September 21, 2018
Authored by: Christy Phanthavong
When an employee goes out on continuous (not intermittent) leave under the Family and Medical Leave Act (or analogous state law), the employer must decide whether to turn off the employee’s email access during the leave. If the employer has a standard practice that applies to other comparable leaves of absence, then the employer should follow that practice for FMLA leave as well. But if the employer has no existing practice, what practice should it adopt?

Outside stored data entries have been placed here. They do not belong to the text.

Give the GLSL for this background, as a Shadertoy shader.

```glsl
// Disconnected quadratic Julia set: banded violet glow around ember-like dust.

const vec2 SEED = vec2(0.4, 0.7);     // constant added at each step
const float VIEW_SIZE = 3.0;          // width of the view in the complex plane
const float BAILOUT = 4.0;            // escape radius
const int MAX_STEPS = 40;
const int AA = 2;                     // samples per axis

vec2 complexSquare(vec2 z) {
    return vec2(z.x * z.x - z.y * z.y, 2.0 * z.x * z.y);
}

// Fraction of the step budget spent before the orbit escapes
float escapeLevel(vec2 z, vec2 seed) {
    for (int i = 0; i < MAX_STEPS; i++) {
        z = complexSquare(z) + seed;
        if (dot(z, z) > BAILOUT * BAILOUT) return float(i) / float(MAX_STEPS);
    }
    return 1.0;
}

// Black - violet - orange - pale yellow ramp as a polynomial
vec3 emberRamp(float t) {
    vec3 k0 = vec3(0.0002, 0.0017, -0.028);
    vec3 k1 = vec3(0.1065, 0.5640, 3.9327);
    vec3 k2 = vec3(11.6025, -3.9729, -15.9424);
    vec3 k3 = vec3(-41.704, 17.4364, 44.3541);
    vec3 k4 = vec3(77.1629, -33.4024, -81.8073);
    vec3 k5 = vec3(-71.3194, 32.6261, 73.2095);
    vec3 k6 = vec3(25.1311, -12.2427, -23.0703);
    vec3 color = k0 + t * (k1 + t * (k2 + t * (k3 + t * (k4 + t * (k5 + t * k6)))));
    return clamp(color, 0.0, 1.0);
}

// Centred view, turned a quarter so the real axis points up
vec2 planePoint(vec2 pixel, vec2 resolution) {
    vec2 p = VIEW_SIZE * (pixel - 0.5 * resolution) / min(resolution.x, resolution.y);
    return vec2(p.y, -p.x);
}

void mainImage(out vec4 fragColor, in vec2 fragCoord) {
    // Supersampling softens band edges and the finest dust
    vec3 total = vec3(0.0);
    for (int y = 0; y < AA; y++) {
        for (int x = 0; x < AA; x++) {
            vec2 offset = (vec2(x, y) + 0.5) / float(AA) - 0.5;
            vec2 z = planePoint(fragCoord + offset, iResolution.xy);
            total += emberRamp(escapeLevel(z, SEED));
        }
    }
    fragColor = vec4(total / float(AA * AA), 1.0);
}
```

On the one hand, employees should not be expected to work while they are on FMLA leave and, generally, should not work. Turning off the email access demonstrates the employer’s seriousness about compliance with this principle, precludes a one-off supervisor ignoring this principle and asking the employee to do something, and prevents the employee from ignoring this expectation and instead doing work (and making a claim later that he or she is entitled to pay and/or should not have had certain hours counted against the employee’s FMLA entitlement).

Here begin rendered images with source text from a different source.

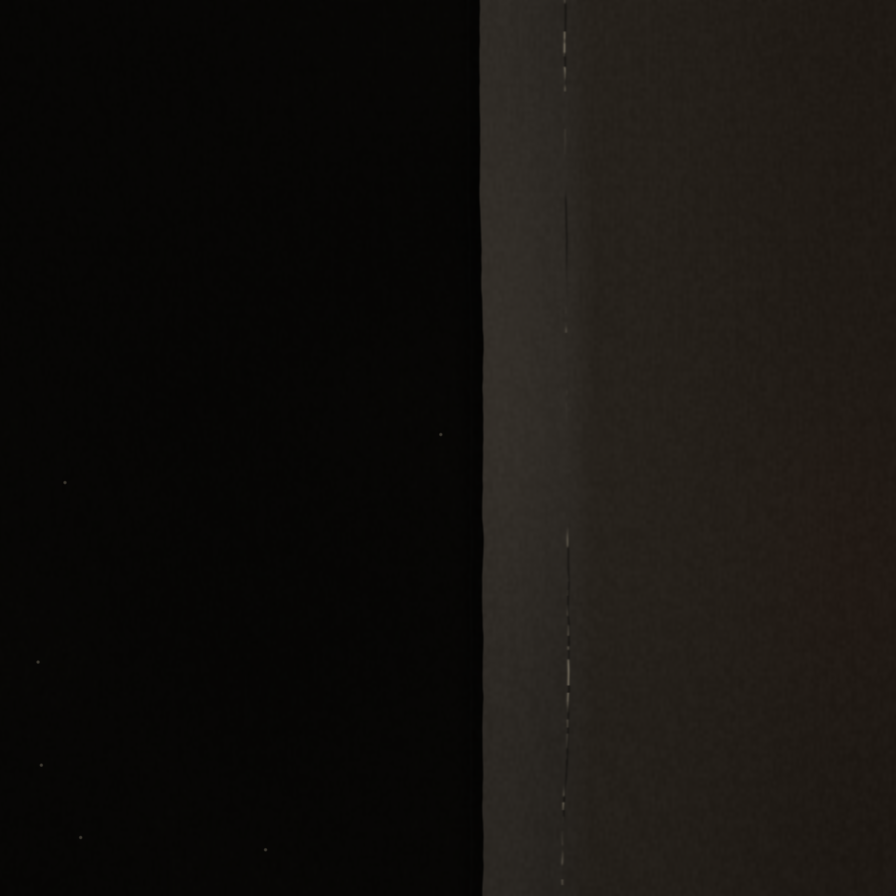
Write a three.js fragment shader that draws this texture.

```glsl
// A near-black field meets a warm grey-brown panel along a slightly ragged edge.
// Smooth gradients shade the panel, a broken pale thread runs down it,
// and value noise supplies the ragged edge, the worn thread and the fine grain.

varying vec2 vUv;

const vec3 BLACK_FIELD = vec3(0.026, 0.023, 0.018);
const vec3 STRIP_COLOR = vec3(0.193, 0.176, 0.155);
const vec3 PANEL_COLOR = vec3(0.150, 0.132, 0.110);
const vec3 PANEL_FAR   = vec3(0.122, 0.101, 0.081);
const vec3 FLECK_COLOR = vec3(0.46, 0.43, 0.37);
const float EDGE_X = 0.5390;
const float EDGE_SOFT = 0.0016;
const float THREAD_WIDTH = 0.0017;
const float GRAIN = 0.013;
const float SPECK_CELLS = 9.0;
const float SPECK_CHANCE = 0.13;

float hash(vec2 p) {
  return fract(sin(dot(p, vec2(127.1, 311.7))) * 43758.5453);
}

float noise(vec2 p) {
  vec2 i = floor(p);
  vec2 f = fract(p);
  f = f * f * (3.0 - 2.0 * f);
  return mix(mix(hash(i), hash(i + vec2(1.0, 0.0)), f.x),
             mix(hash(i + vec2(0.0, 1.0)), hash(i + vec2(1.0, 1.0)), f.x), f.y);
}

float fbm(vec2 p) {
  float sum = 0.0;
  float amp = 0.5;
  for (int i = 0; i < 4; i++) {
    sum += amp * noise(p);
    p = p * 2.03 + 17.3;
    amp *= 0.5;
  }
  return sum;
}

float bump(float x, float center, float width) {
  float d = (x - center) / width;
  return exp(-d * d);
}

// Ragged boundary, leaning a little left toward the top
float edgeX(float y) {
  float ragged = noise(vec2(y * 28.0, 3.0)) + 0.4 * noise(vec2(y * 90.0, 8.0)) - 0.7;
  return EDGE_X - 0.0030 * smoothstep(0.58, 0.78, y) + 0.0018 * ragged;
}

// Path of the thread, bowed right in the lower half
float threadX(float y) {
  float bow = mix(0.6280, 0.6340, smoothstep(0.06, 0.22, y));
  return bow - 0.0035 * smoothstep(0.25, 0.95, y)
       + 0.0012 * (noise(vec2(y * 60.0, 5.0)) - 0.5);
}

// Stretches where the thread shows pale
float threadWear(float y) {
  float wear = bump(y, 0.94, 0.07) + bump(y, 0.60, 0.035) + 0.7 * bump(y, 0.395, 0.012)
             + bump(y, 0.25, 0.065) + 0.8 * bump(y, 0.105, 0.012) + 0.6 * bump(y, 0.03, 0.03);
  return min(wear, 1.0) * smoothstep(0.42, 0.78, noise(vec2(y * 130.0, 11.0)));
}

// Sparse dust, at most one speck per cell
float specks(vec2 p) {
  vec2 cell = floor(p * SPECK_CELLS);
  float chance = hash(cell + 4.0);
  vec2 spot = 0.15 + 0.7 * vec2(hash(cell + 21.0), hash(cell + 57.0));
  float d = length(fract(p * SPECK_CELLS) - spot) / SPECK_CELLS;
  return step(chance, SPECK_CHANCE) * (1.0 - smoothstep(0.0006, 0.0028, d));
}

void main() {
  vec2 p = vUv;
  float edge = edgeX(p.y);
  float thread = threadX(p.y);

  // Panel: lighter strip, then a slow falloff to the right
  vec3 panel = mix(PANEL_COLOR, PANEL_FAR, smoothstep(0.64, 1.0, p.x));
  vec3 strip = STRIP_COLOR * (0.93 + 0.12 * bump(p.y, 0.62, 0.28));
  strip *= 1.0 - 0.10 * smoothstep(edge + 0.02, thread, p.x);
  panel = mix(strip, panel, smoothstep(thread - 0.006, thread + 0.035, p.x));
  panel *= 0.96 + 0.08 * fbm(p * vec2(5.0, 4.0));
  panel *= 1.0 - 0.06 * smoothstep(0.45, 0.0, p.y);
  panel.r += 0.008 * bump(p.x, 0.95, 0.09) * bump(p.y, 0.38, 0.15);

  // Dark field, with a faint crease beside the boundary
  vec3 field = BLACK_FIELD * (0.85 + 0.3 * fbm(p * 4.0 + 9.0));
  field *= 1.0 - 0.35 * smoothstep(0.506, 0.53, p.x);
  field += 0.006 * bump(p.x, edge - 0.013, 0.0018);

  // Thread: thin shadow broken by pale wear
  float threadLine = bump(p.x, thread, THREAD_WIDTH);
  float shadow = smoothstep(0.25, 0.65, noise(vec2(p.y * 16.0, 2.0)));
  panel *= 1.0 - 0.28 * shadow * bump(p.x, thread + 0.0008, THREAD_WIDTH);
  panel = mix(panel, FLECK_COLOR, 0.75 * threadLine * threadWear(p.y));

  float side = smoothstep(edge - EDGE_SOFT, edge + EDGE_SOFT, p.x);
  vec3 color = mix(field, panel, side);

  // Dust on the dark field and woven grain overall
  color = mix(color, FLECK_COLOR, 0.5 * specks(p) * (1.0 - side));
  float weave = noise(p * vec2(170.0, 230.0)) + noise(p * vec2(310.0, 120.0) + 40.0) - 1.0;
  color += weave * GRAIN * mix(0.35, 1.0, side);

  gl_FragColor = vec4(max(color, 0.0), 1.0);
}
```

On the other hand, employers are permitted to communicate with employees while they are on leave, and may even ask employees on occasion to help briefly with something (like providing a summary of the status of a matter, or letting the employer know who the contact is for a project, or where to find a file) without violating the FMLA. This is typically viewed as something akin to a professional courtesy and will not support an interference claim, so long as it does not cross the